Work order
From the line that contains "332 122 331" through the line that contains "263 140 268", output every line of the listing below exactly and leave out all the rest.

Given data
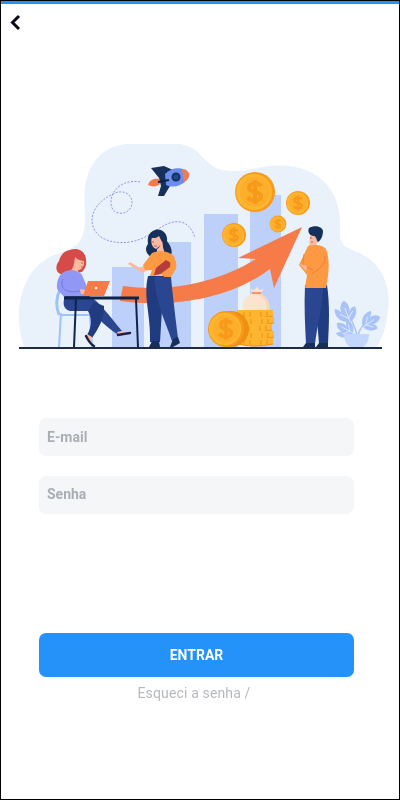
<!DOCTYPE html>
<html lang="pt-BR">
<head>
<meta charset="utf-8">
<title>Entrar</title>
<style>
:root {
  --accent: #2492f8;
  --field: #f5f6f8;
  --hint: #a9aeb5;
  --frame: #000;
  --sky: #e9f2fa;
  --bar: #bdd0fa;
  --orange: #f77b49;
  --shirt: #fd9843;
  --gold: #fdb62f;
  --gold-dark: #f79a1b;
  --navy: #16305c;
  --denim: #2a4691;
  --lilac: #9097f5;
  --skin: #fdb9a0;
  --leaf: #a9c3f8;
}
* { box-sizing: border-box; margin: 0; padding: 0; }
html, body { width: 400px; height: 800px; overflow: hidden; background: #fff; }
.screen {
  position: relative; width: 400px; height: 800px; overflow: hidden;
  border: 1px solid var(--frame); background: #fff;
  font-family: Roboto, sans-serif;
}
.status-strip { height: 3px; background: var(--accent); }
.back { position: absolute; left: 8px; top: 12px; width: 13px; height: 19px; }
.back svg, .illustration { display: block; }
.illustration { position: absolute; left: -1px; top: 139px; width: 400px; height: 214px; }
.login { position: absolute; left: 38px; top: 417px; width: 315px; }
.field {
  display: flex; align-items: center; height: 38px; padding: 0 8px;
  border-radius: 7px; background: var(--field); color: var(--hint);
  font-size: 14px; font-weight: 700;
}
.field + .field { margin-top: 20px; padding-bottom: 3px; }
.submit {
  display: flex; align-items: center; justify-content: center;
  height: 44px; margin-top: 119px; border-radius: 7px;
  background: var(--accent); color: #fff; text-decoration: none;
  font-size: 14px; font-weight: 700;
}
.forgot {
  display: block; margin-top: 8px; padding-right: 5px; text-align: center;
  color: #b4b7bb; font-size: 14px; line-height: 17px; letter-spacing: .15px; text-decoration: none;
}
</style>
</head>
<body>
<main class="screen">
  <div class="status-strip"></div>
  <a class="back" href="#" aria-label="Voltar">
    <svg width="13" height="19" viewBox="0 0 13 19"><path d="M10 3 3.500 9.500 10 16" fill="none" stroke="#0b0b16" stroke-width="3"/></svg>
  </a>

  <svg class="illustration" viewBox="0 140 400 214" role="img" aria-label="Equipe com gráfico em crescimento, moedas e foguete">
    <defs>
      <g id="coin">
        <circle r="20" fill="var(--gold-dark)"/>
        <circle r="18" cx="-1" fill="var(--gold)"/>
        <circle r="15" fill="#fcae2c"/>
        <path d="M6 -6C4 -10 -6 -10 -6 -4C-6 1 6 -1 6 4C6 10 -5 10 -7 5M0 -12V12" fill="none" stroke="var(--gold-dark)" stroke-width="4"/>
      </g>
      <g id="stacked-coin">
        <path d="M0 0H36V6Q18 10 0 6Z" fill="var(--gold)"/>
        <path d="M0 6Q18 10 36 6" fill="none" stroke="#ee9016"/>
        <path d="M7 2V7M13 2V8M24 2V8M30 2V7" stroke="var(--gold-dark)" stroke-width="1.500"/>
      </g>
      <g id="leaf">
        <path d="M0 0C-9 -3 -12 -11 -9 -18C-6 -17 -5 -15 -4 -12C-4 -17 -1 -21 3 -22C6 -18 6 -14 4 -10C7 -13 9 -13 11 -12C11 -6 7 -1 0 0Z"/>
        <path d="M0 3 1 -15M0 -4 -6 -11M0 -4 7 -9" fill="none" stroke="#e9f2fa" stroke-width=".8"/>
      </g>
    </defs>

    <path id="backdrop" fill="var(--sky)" d="M24 347C14 320 18 280 42 262C59 249 78 252 83 234C89 215 80 196 88 174C96 153 112 144 130 144H180C205 148 203 170 230 171C253 172 266 162 295 167C326 173 341 197 340 226C339 242 341 246 355 251C380 260 392 285 388 310C386 328 382 340 376 347Z"/>

    <g id="chart-bars" fill="var(--bar)">
      <rect x="112" y="267" width="32" height="80"/>
      <rect x="158" y="242" width="33" height="105"/>
      <rect x="204" y="214" width="34" height="133"/>
      <rect x="250" y="195" width="31" height="152"/>
    </g>

    <path id="rocket-trail" fill="none" stroke="#8c96ee" stroke-dasharray="2 1.500" d="M140 182C126 179 110 188 111 204C112 217 131 216 132 203C132 193 122 189 113 194C98 201 92 211 92 221C93 236 108 245 130 242C154 238 163 219 181 222C189 224 193 231 195 238"/>

    <g id="rocket">
      <path fill="var(--orange)" d="M159 179C153 178 149 181 148 185C152 187 157 187 160 184Z"/>
      <path fill="var(--navy)" d="M151 168 164 166 173 170 170 186 164 196 158 196 161 186 159 178Z"/>
      <path fill="#6c8df0" d="M165 174C171 168 178 167 186 170C189 172 190 177 187 180C180 187 172 188 166 185Z"/>
      <path fill="var(--orange)" d="M182 169C187 170 190 173 189 176C188 179 186 181 184 182Z"/>
      <circle cx="176" cy="177" r="4.500" fill="var(--navy)"/>
      <circle cx="176" cy="177" r="2.500" fill="#244b87"/>
      <path d="M158 182 169 180" stroke="#0d2144" stroke-width="2"/>
    </g>

    <g id="coins">
      <use href="#coin" transform="translate(255 192)"/>
      <use href="#coin" transform="translate(298 203) scale(.6)"/>
      <use href="#coin" transform="translate(278 224) scale(.42)"/>
      <use href="#coin" transform="translate(234 235) scale(.6)"/>
    </g>

    <path id="growth-arrow" fill="var(--orange)" d="M123 286C168 292 215 284 256 259L238 258 302 227 274 288 270 269C230 299 172 308 120 301Z"/>

    <g id="savings">
      <path fill="#fbe3cf" d="M253 293C244 297 240 305 244 310H269C271 303 266 296 260 293Z"/>
      <path fill="#f9d5bd" d="M257 294C265 298 268 304 266 310H269C271 303 266 296 260 293Z"/>
      <path fill="#fbe3cf" d="M250 289 254 290 257 287 260 290 264 289 260 294H253Z"/>
      <path d="M252 293H261" stroke="var(--orange)" stroke-width="1.500"/>
      <use href="#stacked-coin" x="237" y="310"/>
      <use href="#stacked-coin" x="238" y="317"/>
      <use href="#stacked-coin" x="236" y="324"/>
      <use href="#stacked-coin" x="238" y="331"/>
      <use href="#stacked-coin" x="237" y="338"/>
      <circle cx="231" cy="329" r="18" fill="#ee9016"/>
      <use href="#coin" transform="translate(226 329) scale(.9)"/>
    </g>

    <g id="plant" fill="var(--leaf)">
      <path d="M357 335C354 322 349 315 343 309M358 335C360 327 365 323 371 320M356 335 341 325" fill="none" stroke="var(--leaf)" stroke-width="1.500"/>
      <use href="#leaf" transform="translate(350 322) rotate(-24)"/>
      <use href="#leaf" transform="translate(363 327) rotate(52) scale(.9)"/>
      <use href="#leaf" transform="translate(353 333) rotate(-66) scale(.85)"/>
      <path fill="#c3d6fb" d="M344 334H369C369 341 366 345 363 347H350C346 344 344 340 344 334Z"/>
    </g>

    <g id="woman-at-desk">
      <path d="M60 315H91M61 313 59 347M90 315 92 347" fill="none" stroke="#9dc4f8" stroke-width="2"/>
      <path d="M60 290Q54 301 59 315" fill="none" stroke="#9dc4f8" stroke-width="3"/>
      <path fill="#d64b48" d="M70 250C78 247 86 252 86 260C87 265 85 269 82 272L63 275C55 273 55 266 59 261C61 254 64 251 70 250Z"/>
      <path fill="var(--skin)" d="M73 256C78 254 84 257 84 262C84 268 81 270 78 270L79 276 69 275 71 267Z"/>
      <path fill="#d64b48" d="M68 253C76 249 85 253 86 261C80 261 77 259 75 257C74 264 74 269 68 273L62 272Z"/>
      <path d="M82 262V264M81 267H83" stroke="#883c43" stroke-width=".7"/>
      <path fill="var(--lilac)" d="M64 272C68 269 79 270 82 275L87 287 85 297H64C60 291 56 292 57 284C58 278 60 274 64 272Z"/>
      <path d="M63 279C59 287 65 294 80 291" fill="none" stroke="#737be0" stroke-width="1"/>
      <path fill="var(--skin)" d="M80 289 91 291 90 294 81 294Z"/>
      <path fill="var(--denim)" d="M65 296H89C99 301 110 317 122 331L117 334C106 327 97 317 91 311H70C62 309 63 301 65 296Z"/>
      <path fill="#203b80" d="M94 302 104 306C105 318 98 329 92 338L87 335C92 327 92 318 88 311Z"/>
      <path fill="var(--skin)" d="M117 332 122 331 126 333 120 336ZM87 334 92 337 92 341 86 338Z"/>
      <path d="M118 335Q123 334 130 333M86 336Q90 344 94 346" fill="none" stroke="#251f43" stroke-width="2.500" stroke-linecap="round"/>
      <path fill="var(--orange)" d="M88 281H110L104 296H83Z"/>
      <circle cx="96" cy="288" r="1.300" fill="#fff"/>
      <path d="M64 298H139" stroke="#10244a" stroke-width="3"/>
      <path d="M76 299 74 347M136 299 138 347" stroke="#10244a" stroke-width="2"/>
    </g>

    <g id="woman-presenting">
      <path fill="var(--navy)" d="M155 230C162 228 168 234 167 241C172 248 173 252 170 258L151 257C145 253 145 248 148 244C147 237 149 232 155 230Z"/>
      <path fill="var(--skin)" d="M153 234C158 232 162 236 161 241C161 245 159 248 157 249V255H165L163 247 162 238Z"/>
      <path fill="var(--skin)" d="M153 235C150 240 151 247 156 249L162 244V236Z"/>
      <path fill="var(--navy)" d="M150 237C152 229 163 230 166 237C164 247 162 242 159 236C157 238 153 239 150 237Z"/>
      <path d="M153 241V243M154 246H157" stroke="#883c43" stroke-width=".7"/>
      <path fill="var(--skin)" d="M148 263 140 268 130 262 128 264 133 267 142 273 151 269Z"/>
      <path fill="var(--shirt)" d="M152 253C159 250 169 251 174 256C177 264 175 271 170 279L149 278 152 270 145 270 143 265Z"/>
      <path fill="#b43c3c" d="M156 268 166 260 176 266 163 280 154 275Z"/>
      <path fill="var(--shirt)" d="M171 255C177 260 178 267 174 272L162 279 159 275 170 267Z"/>
      <path fill="var(--skin)" d="M155 275 162 274 163 279 156 279Z"/>
      <path fill="#203b80" d="M148 276H164L160 342H150C151 315 143 297 148 276Z"/>
      <path fill="var(--denim)" d="M154 277H171C173 298 176 322 178 338L172 341C166 322 157 308 154 277Z"/>
      <path fill="var(--navy)" d="M152 341H159L160 347H149ZM173 339 178 337 180 343 173 347 170 347Z"/>
    </g>

    <g id="man-watching">
      <path fill="var(--skin)" d="M310 234 321 233C321 240 319 243 316 243L318 249H309Z"/>
      <path fill="var(--navy)" d="M309 228C314 225 322 226 323 231C323 236 321 240 318 242C316 239 316 236 314 236C310 236 307 232 309 228Z"/>
      <path d="M311 237V239M311 242H313" stroke="#883c43" stroke-width=".7"/>
      <path fill="#203b80" d="M305 285H327C330 304 329 326 328 344H319L316 306Z"/>
      <path fill="var(--denim)" d="M305 285H323C323 307 317 326 315 344H306C305 325 304 306 305 285Z"/>
      <path fill="var(--navy)" d="M306 343H315V347H303ZM319 343H328V347H316Z"/>
      <path fill="var(--shirt)" d="M308 246C314 244 323 245 326 249C331 262 328 277 326 288H305L307 275 299 265Z"/>
      <path d="M304 254 303 265 313 270M325 256Q326 266 312 274" fill="none" stroke="#ee8130"/>
      <path fill="var(--skin)" d="M300 264 307 266 306 271Z"/>
    </g>

    <path id="ground" d="M19 348H382" stroke="#1c2c47" stroke-width="2"/>
  </svg>

  <section class="login" aria-label="Acesso">
    <div class="field">E-mail</div>
    <div class="field">Senha</div>
    <a class="submit" href="#">ENTRAR</a>
    <a class="forgot" href="#">Esqueci a senha /</a>
  </section>
</main>
</body>
</html>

Exercise output
      <path fill="var(--skin)" d="M117 332 122 331 126 333 120 336ZM87 334 92 337 92 341 86 338Z"/>
      <path d="M118 335Q123 334 130 333M86 336Q90 344 94 346" fill="none" stroke="#251f43" stroke-width="2.500" stroke-linecap="round"/>
      <path fill="var(--orange)" d="M88 281H110L104 296H83Z"/>
      <circle cx="96" cy="288" r="1.300" fill="#fff"/>
      <path d="M64 298H139" stroke="#10244a" stroke-width="3"/>
      <path d="M76 299 74 347M136 299 138 347" stroke="#10244a" stroke-width="2"/>
    </g>

    <g id="woman-presenting">
      <path fill="var(--navy)" d="M155 230C162 228 168 234 167 241C172 248 173 252 170 258L151 257C145 253 145 248 148 244C147 237 149 232 155 230Z"/>
      <path fill="var(--skin)" d="M153 234C158 232 162 236 161 241C161 245 159 248 157 249V255H165L163 247 162 238Z"/>
      <path fill="var(--skin)" d="M153 235C150 240 151 247 156 249L162 244V236Z"/>
      <path fill="var(--navy)" d="M150 237C152 229 163 230 166 237C164 247 162 242 159 236C157 238 153 239 150 237Z"/>
      <path d="M153 241V243M154 246H157" stroke="#883c43" stroke-width=".7"/>
      <path fill="var(--skin)" d="M148 263 140 268 130 262 128 264 133 267 142 273 151 269Z"/>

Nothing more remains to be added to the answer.